God will live there with his people, and “they will see his face” (22: 4). When in the Bible do we hear of human beings walking and talking with God like this? Well, right at the very beginning, in Genesis, before things went wrong. 

When God created human beings he put them in a beautiful garden. It was watered by a river; there were all kinds of trees and plants, which were good for food, and two special trees. The tree of life they were allowed to eat from, but the tree of the knowledge of good and evil they were not to touch, for God warned, “when you eat of it you will surely die” (Genesis 2: 16-17).

We all know the story of what happened. Not only did pain and death become part of humanity’s lot, but also the man and the woman were removed from the garden. They could no longer enjoy walking and talking with God face to face. Survival became hard work, and creation itself made life difficult. They no longer had access to the tree of life so death became a part of their existence.

John tells us that in the city, “No longer will there be any curse” (Rev. 22: 3). The citizens “will see his face”  once again (verse 4). The river, which gave life to the garden, now flows directly from God’s throne, for the benefit of everyone. The tree of life is there for all to enjoy again. The “twelve crops of fruit” which it produces each year bring abundant life, for ever, to the citizens, and its leaves bring healing from the curse resulting from all that went wrong in the garden.

This is a wonderful picture of God’s new heaven and earth, when the paradise of Eden and the beauty of all creation will be restored, and the relationship between God and humankind will be renewed, so that everything is once again the way God intended it to be. It is the fulfilment of what Paul said in Romans (8: 21-22): “Creation itself will be liberated from its bondage to decay and brought into the glorious freedom of the children of God”. 

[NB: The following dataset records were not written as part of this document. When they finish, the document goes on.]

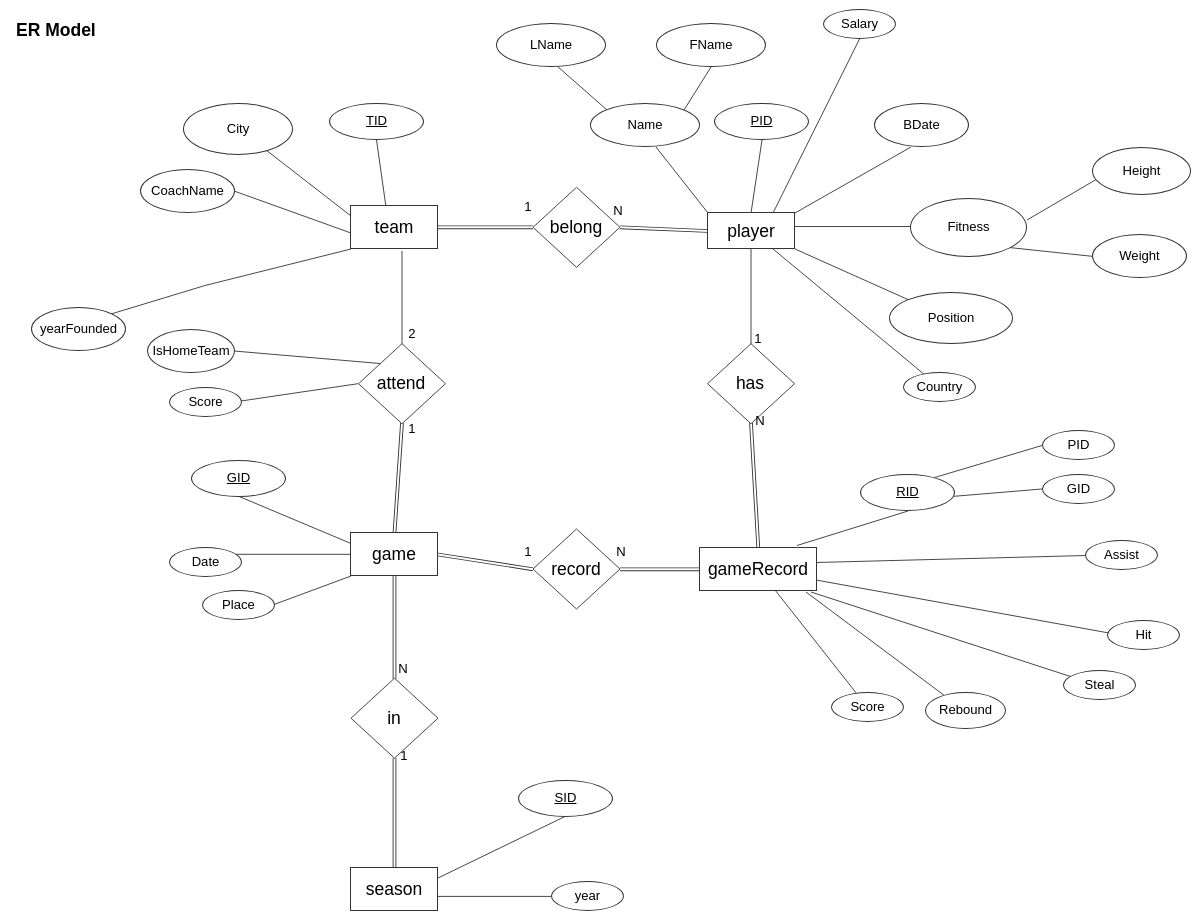
<!DOCTYPE html>
<html lang="en">
<head>
<meta charset="utf-8">
<title>ER Model</title>
<style>
:root { --paper: #fff; --ink: #000; --line: #333; }
* { box-sizing: border-box; margin: 0; }
body { background: var(--paper); overflow: hidden; }
.diagram { position: relative; width: 1200px; height: 920px; overflow: hidden; background: var(--paper); color: var(--ink); font: 13.1px/16px "Liberation Sans", Arial, sans-serif; }
h1 { position: absolute; left: 16px; top: 20px; font-size: 17.5px; line-height: 20px; white-space: nowrap; }
.connectors { position: absolute; left: 0; top: 0; fill: none; stroke: var(--line); stroke-width: .9; }
.total { stroke-width: 3.7; }
.total-gap { stroke: var(--paper); stroke-width: 1.9; }
.relationships { fill: var(--paper); }
.entity, .attribute, .relation, .cardinality { position: absolute; display: flex; align-items: center; justify-content: center; white-space: nowrap; }
.entity, .attribute { border: 1px solid var(--line); background: var(--paper); }
.entity, .relation { font-size: 17.5px; line-height: 20px; }
.entity { width: 88px; height: 44px; }
.relation { width: 88px; height: 80px; }
.attribute { width: 95px; height: 44px; border-radius: 50%; padding-bottom: 1px; }
.attribute.medium { height: 37px; }
.attribute.small { width: 73px; height: 30px; }
.attribute.wide { width: 110px; }
.key { text-decoration: underline; }
.cardinality { width: 16px; height: 16px; }
</style>
</head>
<body>
<main class="diagram">
<h1>ER Model</h1>

<svg class="connectors" width="1200" height="920" viewBox="0 0 1200 920" aria-hidden="true">
  <defs>
    <path id="total-participation" d="M438 227.3H533M620 227.3L708 231M402 423L394.5 533M751 423L758.3 548M438 554.5L533 569.3M620 569.3H700M394.5 576V679M394.5 758V868"/>
    <polygon id="diamond" points="0,-40 43.5,0 0,40 -43.5,0"/>
  </defs>
  <use href="#total-participation" class="total"/>
  <use href="#total-participation" class="total-gap"/>
  <g class="partial">
    <line x1="402" y1="251" x2="402" y2="344"/>
    <line x1="751" y1="249" x2="751" y2="344"/>
  </g>
  <g class="team-links">
    <path d="M266 150L351 216M376.5 140L386 207M234 191L351 233M351 249L205 285.500L111 314"/>
  </g>
  <g class="player-links">
    <path d="M557 66L607 110M711 67L684 110M656 147L708 213M762 140L751 213M860 38L773 213M911 147L795 213M795 226.500H911M1027 220L1097 179M1009 247.500L1093 256.400M795 249L909 300M773 249L925 375"/>
  </g>
  <g class="attend-links">
    <path d="M234 351L380 363.500M241 401L358 383.700"/>
  </g>
  <g class="game-links">
    <path d="M238 496L351 543.500M236 554.300H351M274 604.500L351 576"/>
  </g>
  <g class="record-links">
    <path d="M933 478L1042 445.500M954 496.300L1042 489M908 511L797 545.500M816 562.500L1086 555.500M816 580L1109 633M811 592L1072 677M806 592L945 696M775 590L857 694"/>
  </g>
  <g class="season-links">
    <path d="M566 816L438 878M438 896.400H551"/>
  </g>
  <g class="relationships">
    <use href="#diamond" x="576.500" y="227.300"/>
    <use href="#diamond" x="402" y="383.700"/>
    <use href="#diamond" x="751" y="383.700"/>
    <use href="#diamond" x="576.500" y="569"/>
    <use href="#diamond" x="394.500" y="718.200"/>
  </g>
</svg>

<div class="entity" style="left:350px;top:205px">team</div>
<div class="entity" style="left:707px;top:212px;height:37px">player</div>
<div class="entity" style="left:350px;top:532px">game</div>
<div class="entity" style="left:699px;top:547px;width:118px">gameRecord</div>
<div class="entity" style="left:350px;top:867px">season</div>

<div class="relation" style="left:532px;top:187px">belong</div>
<div class="relation" style="left:357px;top:343px">attend</div>
<div class="relation" style="left:706px;top:343px">has</div>
<div class="relation" style="left:532px;top:529px">record</div>
<div class="relation" style="left:350px;top:678px">in</div>

<div class="attribute wide" style="left:183px;top:103px;height:52px">City</div>
<div class="attribute medium" style="left:329px;top:103px"><span class="key">TID</span></div>
<div class="attribute" style="left:140px;top:169px">CoachName</div>
<div class="attribute" style="left:31px;top:307px">yearFounded</div>

<div class="attribute wide" style="left:496px;top:23px">LName</div>
<div class="attribute wide" style="left:656px;top:23px">FName</div>
<div class="attribute wide" style="left:590px;top:103px">Name</div>
<div class="attribute medium" style="left:714px;top:103px"><span class="key">PID</span></div>
<div class="attribute small" style="left:823px;top:9px">Salary</div>
<div class="attribute" style="left:874px;top:103px">BDate</div>
<div class="attribute" style="left:910px;top:198px;width:117px;height:59px">Fitness</div>
<div class="attribute" style="left:1092px;top:147px;width:99px;height:48px">Height</div>
<div class="attribute" style="left:1092px;top:234px">Weight</div>
<div class="attribute" style="left:889px;top:292px;width:124px;height:52px">Position</div>
<div class="attribute small" style="left:903px;top:372px">Country</div>

<div class="attribute" style="left:147px;top:329px;width:88px">IsHomeTeam</div>
<div class="attribute small" style="left:169px;top:387px">Score</div>

<div class="attribute medium" style="left:191px;top:460px"><span class="key">GID</span></div>
<div class="attribute small" style="left:169px;top:547px">Date</div>
<div class="attribute small" style="left:202px;top:590px">Place</div>

<div class="attribute medium" style="left:860px;top:474px"><span class="key">RID</span></div>
<div class="attribute small" style="left:1042px;top:430px">PID</div>
<div class="attribute small" style="left:1042px;top:474px">GID</div>
<div class="attribute small" style="left:1085px;top:540px">Assist</div>
<div class="attribute small" style="left:1107px;top:620px">Hit</div>
<div class="attribute small" style="left:1063px;top:670px">Steal</div>
<div class="attribute small" style="left:831px;top:692px">Score</div>
<div class="attribute medium" style="left:925px;top:692px;width:81px">Rebound</div>

<div class="attribute medium" style="left:518px;top:780px"><span class="key">SID</span></div>
<div class="attribute small" style="left:551px;top:881px">year</div>

<span class="cardinality" style="left:520px;top:199px">1</span>
<span class="cardinality" style="left:610px;top:203px">N</span>
<span class="cardinality" style="left:404px;top:326px">2</span>
<span class="cardinality" style="left:404px;top:421px">1</span>
<span class="cardinality" style="left:750px;top:331px">1</span>
<span class="cardinality" style="left:752px;top:413px">N</span>
<span class="cardinality" style="left:520px;top:544px">1</span>
<span class="cardinality" style="left:613px;top:544px">N</span>
<span class="cardinality" style="left:395px;top:661px">N</span>
<span class="cardinality" style="left:396px;top:748px">1</span>
</main>
</body>
</html>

That is truly something to look forward to. It also makes me think that I shall not have to live in a city after all!

© St Bartholomew's PCC 2011